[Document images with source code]
┌──
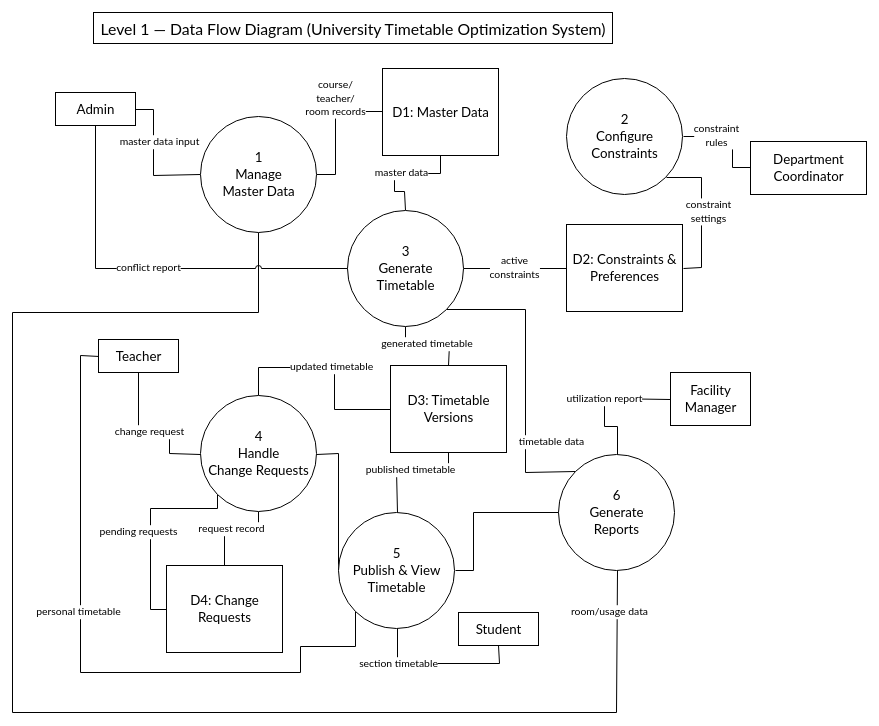
<!DOCTYPE html>
<html lang="en">
<head>
<meta charset="utf-8">
<title>Level 1 Data Flow Diagram</title>
<style>
:root { --ink: #000; --paper: #fff; }
* { box-sizing: border-box; }
html, body { margin: 0; background: var(--paper); }
.diagram {
  position: relative; width: 879px; height: 726px; overflow: hidden;
  background: var(--paper); color: var(--ink);
  font-family: Lato, "Open Sans", sans-serif;
}
.flows { position: absolute; inset: 0; fill: none; stroke: var(--ink); stroke-width: 1; }
.node, .title {
  position: absolute; left: var(--x); top: var(--y); margin: 0;
  display: flex; align-items: center; justify-content: center;
  border: 1px solid var(--ink); background: var(--paper);
  text-align: center; white-space: nowrap;
}
.title { width: 520px; height: 32px; font-size: 15.8px; font-weight: 400; }
.node { font-size: 13.3px; line-height: 17px; }
.process { width: 117px; height: 117px; border-radius: 50%; }
.store { width: 117px; height: 88px; }
.entity { width: 81px; height: 34px; }
.tall { height: 54px; }
.wide { width: 117px; }
.label {
  position: absolute; left: var(--x); top: var(--y); transform: translate(-50%, -50%);
  background: var(--paper); font-size: 10.4px; line-height: 13.6px;
  text-align: center; white-space: nowrap;
}
</style>
</head>
<body>
<main class="diagram">
  <svg class="flows" width="879" height="726" viewBox="0 0 879 726" aria-hidden="true">
    <g transform="translate(.5 .5)">
      <path d="M135 109H153V175L200 174"/>
      <path d="M95 125V268H255A3 3 0 0 1 261 268H348"/>
      <path d="M316 174H335V111H382"/>
      <path d="M440 155V173H394V191H404L405 210"/>
      <path d="M463 268H567"/>
      <path d="M683 136H732V167H750"/>
      <path d="M666 177H701V267L683 268"/>
      <path d="M258 232V312H12V712H616L617 570"/>
      <path d="M405 326V344H449L448 365"/>
      <path d="M446 309H525V472L575 471"/>
      <path d="M390 409H334V367H258V395"/>
      <path d="M448 452V470H396L397 512"/>
      <path d="M316 454L338 453V570"/>
      <path d="M258 511V529H224V565"/>
      <path d="M217 494V508H150V609H166"/>
      <path d="M138 372V432H169V453L200 454"/>
      <path d="M99 356L80 355V672H300V646H355V611"/>
      <path d="M455 570H473V512H559"/>
      <path d="M397 628V663H499L498 645"/>
      <path d="M617 454V426H604V398L670 399"/>
    </g>
  </svg>

  <h1 class="title" style="--x:93px;--y:12px">Level 1 — Data Flow Diagram (University Timetable Optimization System)</h1>

  <div class="node entity" style="--x:55px;--y:92px">Admin</div>
  <div class="node entity" style="--x:98px;--y:339px">Teacher</div>
  <div class="node entity" style="--x:458px;--y:612px">Student</div>
  <div class="node entity tall wide" style="--x:750px;--y:141px">Department<br>Coordinator</div>
  <div class="node entity tall" style="--x:670px;--y:372px">Facility<br>Manager</div>

  <div class="node process" style="--x:200px;--y:116px">1<br>Manage<br>Master Data</div>
  <div class="node process" style="--x:566px;--y:78px">2<br>Configure<br>Constraints</div>
  <div class="node process" style="--x:347px;--y:210px">3<br>Generate<br>Timetable</div>
  <div class="node process" style="--x:200px;--y:395px">4<br>Handle<br>Change Requests</div>
  <div class="node process" style="--x:338px;--y:512px">5<br>Publish &amp; View<br>Timetable</div>
  <div class="node process" style="--x:558px;--y:454px">6<br>Generate<br>Reports</div>

  <div class="node store" style="--x:382px;--y:68px">D1: Master Data</div>
  <div class="node store" style="--x:566px;--y:224px">D2: Constraints &amp;<br>Preferences</div>
  <div class="node store" style="--x:390px;--y:365px">D3: Timetable<br>Versions</div>
  <div class="node store" style="--x:166px;--y:565px">D4: Change<br>Requests</div>

  <span class="label" style="--x:159.5px;--y:142px">master data input</span>
  <span class="label" style="--x:148.5px;--y:268px">conflict report</span>
  <span class="label" style="--x:335.5px;--y:98px">course/<br>teacher/<br>room records</span>
  <span class="label" style="--x:401.5px;--y:173px">master data</span>
  <span class="label" style="--x:514.5px;--y:268px">active<br>constraints</span>
  <span class="label" style="--x:716.5px;--y:136px">constraint<br>rules</span>
  <span class="label" style="--x:708.5px;--y:212px">constraint<br>settings</span>
  <span class="label" style="--x:427px;--y:344px">generated timetable</span>
  <span class="label" style="--x:551.5px;--y:442px">timetable data</span>
  <span class="label" style="--x:331.5px;--y:367px">updated timetable</span>
  <span class="label" style="--x:410.5px;--y:470px">published timetable</span>
  <span class="label" style="--x:149.5px;--y:432px">change request</span>
  <span class="label" style="--x:138.5px;--y:532px">pending requests</span>
  <span class="label" style="--x:231.5px;--y:529px">request record</span>
  <span class="label" style="--x:78.5px;--y:612px">personal timetable</span>
  <span class="label" style="--x:398.5px;--y:664px">section timetable</span>
  <span class="label" style="--x:604.5px;--y:399px">utilization report</span>
  <span class="label" style="--x:609.5px;--y:612px">room/usage data</span>
</main>
</body>
</html>
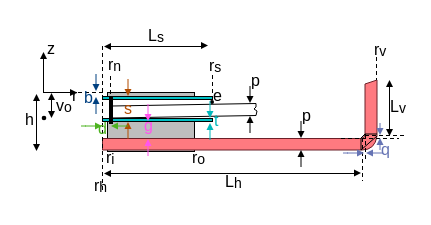
<!DOCTYPE html>
<html lang="en">
<head>
<meta charset="utf-8">
<title>Cross-section with dimensions</title>
<style>
:root {
  --ink: #000;
  --paper: #fff;
  --body: #ff7a80;
  --block: #bebebe;
  --plate: #00c0c4;
  --blue: #004080;
  --orange: #b34d00;
  --magenta: #ff55ee;
  --green: #4db320;
  --teal: #00b8bc;
  --slate: #6674b4;
}
html, body { margin: 0; overflow: hidden; background: var(--paper); }
.diagram {
  position: relative;
  width: 431px;
  height: 225px;
  overflow: hidden;
  color: var(--ink);
  font: 16px/16px "Liberation Sans", Arial, sans-serif;
}
.drawing { position: absolute; inset: 0; display: block; }
.label { position: absolute; left: var(--x); top: var(--y); white-space: nowrap; }
.label sub { position: relative; top: 1px; font-size: 14px; line-height: 0; vertical-align: baseline; }
.blue { color: var(--blue); }
.orange { color: var(--orange); }
.magenta { color: var(--magenta); }
.green { color: var(--green); }
.teal { color: var(--teal); }
.slate { color: var(--slate); }
.line { stroke: currentColor; fill: none; }
.dashed { stroke-dasharray: 4 3; }
.outline { stroke: var(--ink); }
.head { fill: currentColor; }
</style>
</head>
<body>
<main class="diagram">
  <svg class="drawing" width="431" height="225" viewBox="0 0 431 225" role="img" aria-label="Cross-section of a plate assembly with dimension arrows">
    <defs>
      <polygon id="tip" class="head" points="0,0 -3.5,-7 3.5,-7"/>
      <g id="pointer">
        <line class="line" x1="0" y1="-17" x2="0" y2="-5"/>
        <use href="#tip"/>
      </g>
    </defs>

    <g class="parts">
      <rect x="107.5" y="92.5" width="87" height="59" fill="var(--block)" class="outline"/>
      <rect x="103" y="98" width="110" height="22" fill="var(--paper)"/>
      <path d="M112 106 L256 103.5 V107 L254 109 L257 111 L256 115.5 L112 118Z" fill="var(--paper)" class="outline"/>
      <rect x="102.5" y="96.5" width="110" height="3" fill="var(--plate)" class="outline"/>
      <rect x="102.5" y="118.5" width="110" height="3" fill="var(--plate)" class="outline"/>
      <rect x="109" y="97" width="4" height="27" fill="var(--ink)"/>
      <circle cx="212" cy="102" r="2"/>
      <path d="M102.5 138.5 H361 Q365 138 365 134 V84 L377 80 V136 Q375 150 362 150 H102.5Z" fill="var(--body)" stroke="#6b2028"/>
      <path d="M361 150 V138 L365 134 H377 M361 150 L377 136" class="line"/>
    </g>

    <g class="guides line dashed">
      <path d="M43 92.5 H103 M102.5 46 V190 M110.5 76 V97 M212.5 75 V101 M376.5 57 V80"/>
      <path d="M341 138.5 H399 M365 135.5 H405 M362.5 138 V181 M365.5 134 V159"/>
    </g>

    <g class="axes">
      <path class="line" d="M43.5 92 V58 M43 92.5 H72"/>
      <use href="#tip" transform="translate(43.5 52) rotate(180)"/>
      <use href="#tip" transform="translate(77 92.5) rotate(-90)"/>
      <circle cx="44" cy="118" r="2.3"/>
    </g>

    <g class="spans">
      <path class="line" d="M36.5 98 V146 M51.5 97 V114 M109 46.5 H203 M109 173.5 H356 M389.5 85 V131"/>
      <use href="#tip" transform="translate(36.5 94) rotate(180)"/>
      <use href="#tip" x="36.5" y="151"/>
      <use href="#tip" transform="translate(51.5 93) rotate(180)"/>
      <use href="#tip" x="51.5" y="118"/>
      <use href="#tip" transform="translate(104 46.5) rotate(90)"/>
      <use href="#tip" transform="translate(208 45.5) rotate(-90)"/>
      <use href="#tip" transform="translate(104 173.5) rotate(90)"/>
      <use href="#tip" transform="translate(361 173) rotate(-90)"/>
      <use href="#tip" transform="translate(389.5 80) rotate(180)"/>
      <use href="#tip" x="389.5" y="136"/>
    </g>

    <g class="thickness">
      <use href="#pointer" x="250" y="103"/>
      <use href="#pointer" transform="translate(250 116) rotate(180)"/>
      <use href="#pointer" x="301" y="138"/>
      <use href="#pointer" transform="translate(301 150) rotate(180)"/>
    </g>
    <g class="blue">
      <use href="#pointer" x="96" y="91"/>
      <use href="#pointer" transform="translate(96 97) rotate(180)"/>
    </g>
    <g class="orange">
      <use href="#pointer" x="128" y="96"/>
      <use href="#pointer" transform="translate(128 122) rotate(180)"/>
    </g>
    <g class="magenta">
      <use href="#pointer" x="148" y="121"/>
      <use href="#pointer" transform="translate(148 139) rotate(180)"/>
    </g>
    <g class="green">
      <use href="#pointer" transform="translate(102 126) rotate(-90)"/>
      <use href="#pointer" transform="translate(111 126) rotate(90)"/>
      <path class="line" d="M81 126 H86"/>
    </g>
    <g class="teal">
      <use href="#pointer" x="210" y="118"/>
      <use href="#pointer" transform="translate(210 123) rotate(180)"/>
    </g>
    <g class="slate">
      <use href="#pointer" transform="translate(364 153) rotate(-90)"/>
      <use href="#pointer" transform="translate(366 153) rotate(90)"/>
      <path class="line" d="M343 153 H348"/>
      <use href="#tip" x="380" y="135"/>
      <use href="#tip" transform="translate(380 138) rotate(180)"/>
      <path class="line" d="M380 123 V129 M380 144 V150"/>
    </g>
  </svg>

  <span class="label" style="--x:47px;--y:41px">z</span>
  <span class="label" style="--x:72px;--y:88px">r</span>
  <span class="label" style="--x:25px;--y:112px">h</span>
  <span class="label" style="--x:56px;--y:98px">v<sub>o</sub></span>
  <span class="label" style="--x:148px;--y:28px">L<sub>s</sub></span>
  <span class="label" style="--x:108px;--y:57px">r<sub>n</sub></span>
  <span class="label" style="--x:209px;--y:58px">r<sub>s</sub></span>
  <span class="label" style="--x:374px;--y:42px">r<sub>v</sub></span>
  <span class="label" style="--x:390px;--y:99px">L<sub>v</sub></span>
  <span class="label" style="--x:225px;--y:174px">L<sub>h</sub></span>
  <span class="label" style="--x:106px;--y:150px">r<sub>i</sub></span>
  <span class="label" style="--x:192px;--y:150px">r<sub>o</sub></span>
  <span class="label" style="--x:94px;--y:178px">r<sub>h</sub></span>
  <span class="label" style="--x:213px;--y:88px">e</span>
  <span class="label" style="--x:251px;--y:73px">p</span>
  <span class="label" style="--x:302px;--y:108px">p</span>
  <span class="label blue" style="--x:84px;--y:90px">b</span>
  <span class="label orange" style="--x:124px;--y:101px">s</span>
  <span class="label magenta" style="--x:144px;--y:118px">g</span>
  <span class="label green" style="--x:98px;--y:121px">d</span>
  <span class="label teal" style="--x:214px;--y:113px">t</span>
  <span class="label slate" style="--x:381px;--y:142px">q</span>
</main>
</body>
</html>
└──
Directions for this task: Check each line above for the word "hidden" and copy the ones that have it.

Response:
  position: relative; width: 879px; height: 726px; overflow: hidden;
  <svg class="flows" width="879" height="726" viewBox="0 0 879 726" aria-hidden="true">
html, body { margin: 0; overflow: hidden; background: var(--paper); }
  overflow: hidden;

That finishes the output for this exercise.